If those of us who had noticed such things were expecting the sound level to be turned up for the headliners, then we were sorely disappointed – if anything, the reverse seemed to happen: standing at the bar, it was a strain to hear and it was possible to hold a conversation at normal volume. And, in common with Absolva, Stu Block’s vocal levels almost completely disappeared on an annoyingly regular basis… It must be said, the Limelight’s sound is normally very good – but, tonight, it was worse than bad!
Nevertheless, the band (buoyed by the loyal faithful) battled on and delivered a powerhouse set, based around the recent ‘Dystopia’ opus but with more than enough of a smattering of IE classics to keep the diehards in the moshpit more than satisfied. Mainman Jon Schaffer dominated one side of the stage, content to commend proceedings from the wings as Block whipped the audience (well, those who could hear him) into a frenzy.

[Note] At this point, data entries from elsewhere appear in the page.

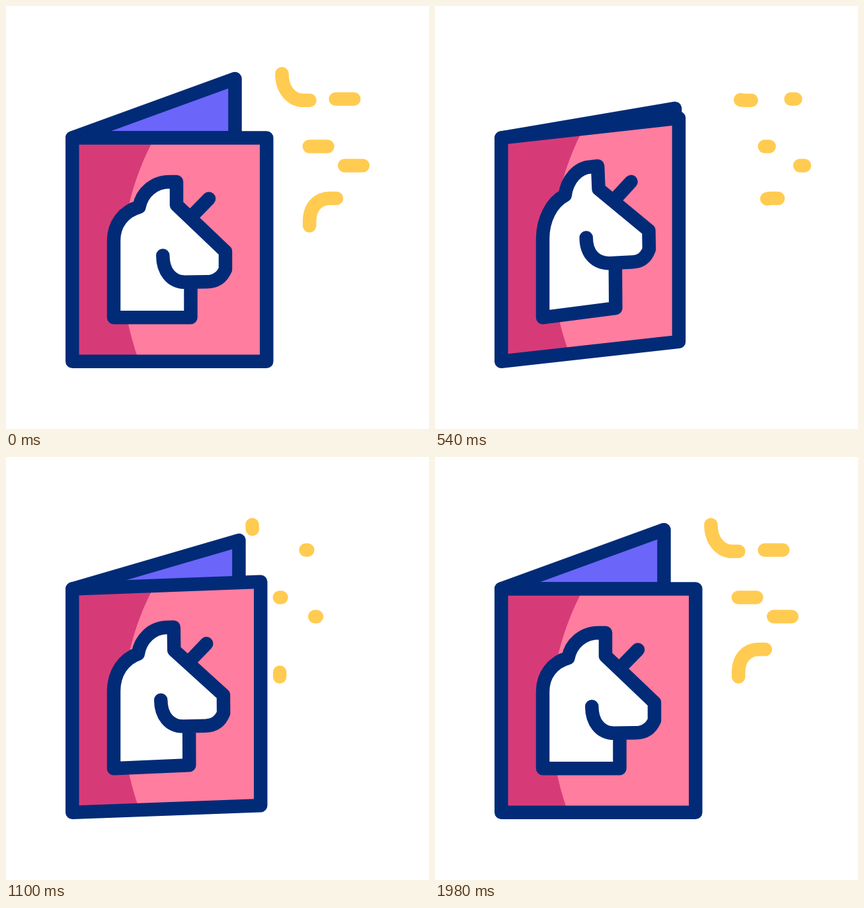
Animation of 640x640 px, one loop 2.4 s. Source, as an HTML page with a canvas:

```html
<!DOCTYPE html>
<html lang="en">
<head>
<meta charset="utf-8">
<title>Unicorn card</title>
<style>
  html, body { margin: 0; width: 100%; height: 100%; overflow: hidden; background: #fff; }
  canvas { display: block; width: 640px; height: 640px; }
</style>
</head>
<body>
<canvas id="stage"></canvas>
<script>
const LOOP = 2400;
const NAVY = '#022b77', PINK = '#ff7d9f', PLUM = '#d63b78', VIOLET = '#6b65fa', GOLD = '#ffcb51';

const canvas = document.getElementById('stage');
const ctx = canvas.getContext('2d');
const ratio = window.devicePixelRatio || 1;
canvas.width = canvas.height = 640 * ratio;

const clamp = v => Math.min(1, Math.max(0, v));
const part = (t, from, to) => clamp((t - from) / (to - from));
const smooth = u => u * u * (3 - 2 * u);

// Cubic easing with handles (a, 0) and (b, 1)
function ease(x, a, b) {
  let lo = 0, hi = 1;
  for (let i = 0; i < 24; i++) {
    const s = (lo + hi) / 2, r = 1 - s;
    if (3 * r * r * s * a + 3 * r * s * s * b + s * s * s < x) lo = s; else hi = s;
  }
  return smooth(lo);
}

const swing = u => u <= 0 ? 0 : u >= 1 ? 1 : ease(u, 0.45, 0.28);
const closedness = t => swing(part(t, 0, 720)) - swing(part(t, 760, 1480));

function strokeLine(path, color) {
  ctx.strokeStyle = color;
  ctx.stroke(path);
}

function drawCard(p) {
  // Point that moves from open (x, y) by (dx, dy) when closed
  const pt = (x, y, dx = 0, dy = 0) => `${x + dx * p},${y + dy * p} `;

  const flap = new Path2D('M' + pt(100.3, 199.5) + 'L' + pt(346.5, 110, 17.5, 47.3) +
    'L' + pt(346.5, 199.5, 17.5, -8) + 'Z');
  ctx.fillStyle = VIOLET;
  ctx.fill(flap);
  strokeLine(flap, NAVY);

  const cover = new Path2D('M' + pt(100.3, 199.5) + 'L' + pt(394.3, 199.5, -26.7, -31.5) +
    'L' + pt(394.3, 537.8, -26.7, -31.5) + 'L' + pt(100.3, 537.8) + 'Z');
  ctx.fillStyle = PINK;
  ctx.fill(cover);

  ctx.save();
  ctx.clip(cover);
  ctx.fillStyle = PLUM;
  ctx.fill(new Path2D('M' + pt(225.5, 198, 0, -15) +
    'C' + pt(166, 306, 1, -13) + pt(162, 430, 2, -8) + pt(201.5, 538, 2.5, -11) +
    'L90,570 L90,150 Z'));
  ctx.restore();
  strokeLine(cover, NAVY);

  const outline = 'M' + pt(163, 471.3) + 'L' + pt(163, 355, 0, -3) +
    'C' + pt(163, 330, 0, -7) + pt(178, 310.5, -2, -14) + pt(201.5, 304, -5, -18.5) +
    'C' + pt(205.5, 282, -6, -20) + pt(224, 266, -9, -23) + pt(248, 266, -12, -24) +
    'L' + pt(258, 266, -12.5, -25) + 'L' + pt(258, 301, -11, -25.5) +
    'L' + pt(332, 371.5, -9, -33.5) + 'L' + pt(332, 398.5, -8.5, -32) +
    'Q' + pt(324, 417, -7.5, -31) + pt(304, 417.3, -7, -31.5);
  const throat = pt(279.5, 418, -7, -30);
  const base = pt(279.5, 471.3, -6.5, -15);

  ctx.fillStyle = '#fff';
  ctx.fill(new Path2D(outline + 'L' + throat + 'L' + base + 'Z'));

  strokeLine(new Path2D(outline + 'L' + pt(271, 417.8, -7, -30.2) +
    'C' + pt(250, 417.8, -8, -30) + pt(237.3, 401, -9, -28) + pt(237.3, 377.5, -9, -28.5) +
    'M' + throat + 'L' + base + 'L' + pt(163, 471.3) + 'L' + pt(163, 440) +
    'M' + pt(307, 291.5, -11, -27) + 'L' + pt(285.5, 313.5, -11.5, -25)), NAVY);
}

const sparks = [
  'M417.5,102.5 C417.5,128 433,142.8 450,142.8 L459.5,142.8',
  'M498.7,140.7 H526.3',
  'M458.9,212.4 H486.5',
  'M512.3,241.4 H539.9',
  'M459.2,332.5 L459.2,326 C459.2,303 473,291 490,291 L500,291'
].map(d => {
  const el = document.createElementNS('http://www.w3.org/2000/svg', 'path');
  el.setAttribute('d', d);
  return { path: new Path2D(d), length: el.getTotalLength() };
});

function drawSparks(t) {
  let from = 0, to = 1, shift;
  if (t < 800) {
    from = smooth(t / 800);
    shift = 50 * smooth(part(t, 167, 1057));
  } else {
    const u = part(t, 930, 1995);
    to = 0.7 * smooth(u) + 0.3 * u;
    shift = -50 * (1 - smooth(part(t, 940, 1765)));
  }
  if (to <= from) return;
  ctx.save();
  ctx.translate(shift, 0);
  for (const { path, length } of sparks) {
    if (to - from < 1) {
      ctx.setLineDash([Math.max(0.05, (to - from) * length), 1000]);
      ctx.lineDashOffset = -from * length;
    }
    strokeLine(path, GOLD);
  }
  ctx.restore();
}

function draw(t) {
  ctx.setTransform(ratio, 0, 0, ratio, 0, 0);
  ctx.fillStyle = '#fff';
  ctx.fillRect(0, 0, 640, 640);
  ctx.lineWidth = 20.5;
  ctx.lineCap = ctx.lineJoin = 'round';
  drawCard(closedness(t));
  drawSparks(t);
}

const start = performance.now();
function tick() {
  draw((performance.now() - start) % LOOP);
  requestAnimationFrame(tick);
}
tick();
</script>
</body>
</html>
```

The band’s other two longer-term members, drummer Brent Smedley and lead guitarist Troy Steele both fulfilled their roles with admirable aplomb, the latter succeeding in wringing out an impressive barrage of solos which just about managed to cut their way through the dire sound, while new boy Luke Appleton (brother of Absolva’s Chris) seems to have slotted right in and delivered a supremely confident performance.
Despite the aural conditions, highlights of the set included the powerful ‘Slave To The Dark’, the huge ‘I Died For You’ and the dark broodiness of the majestic closer ‘Damien’. Having waited more than 20 years to see Iced Earth grace a Belfast stage, the overall impression of the evening was one of a potentially great show ruined by a sound more suited to a primary school play than an evening of bombastically triumphant metal.
‘Dystopia’ is out now on Century Media.
‘Flames Of Justice’ will be released on RockSector in November.
Photographs © Marc Leach – http://www.marcleachphotography.com/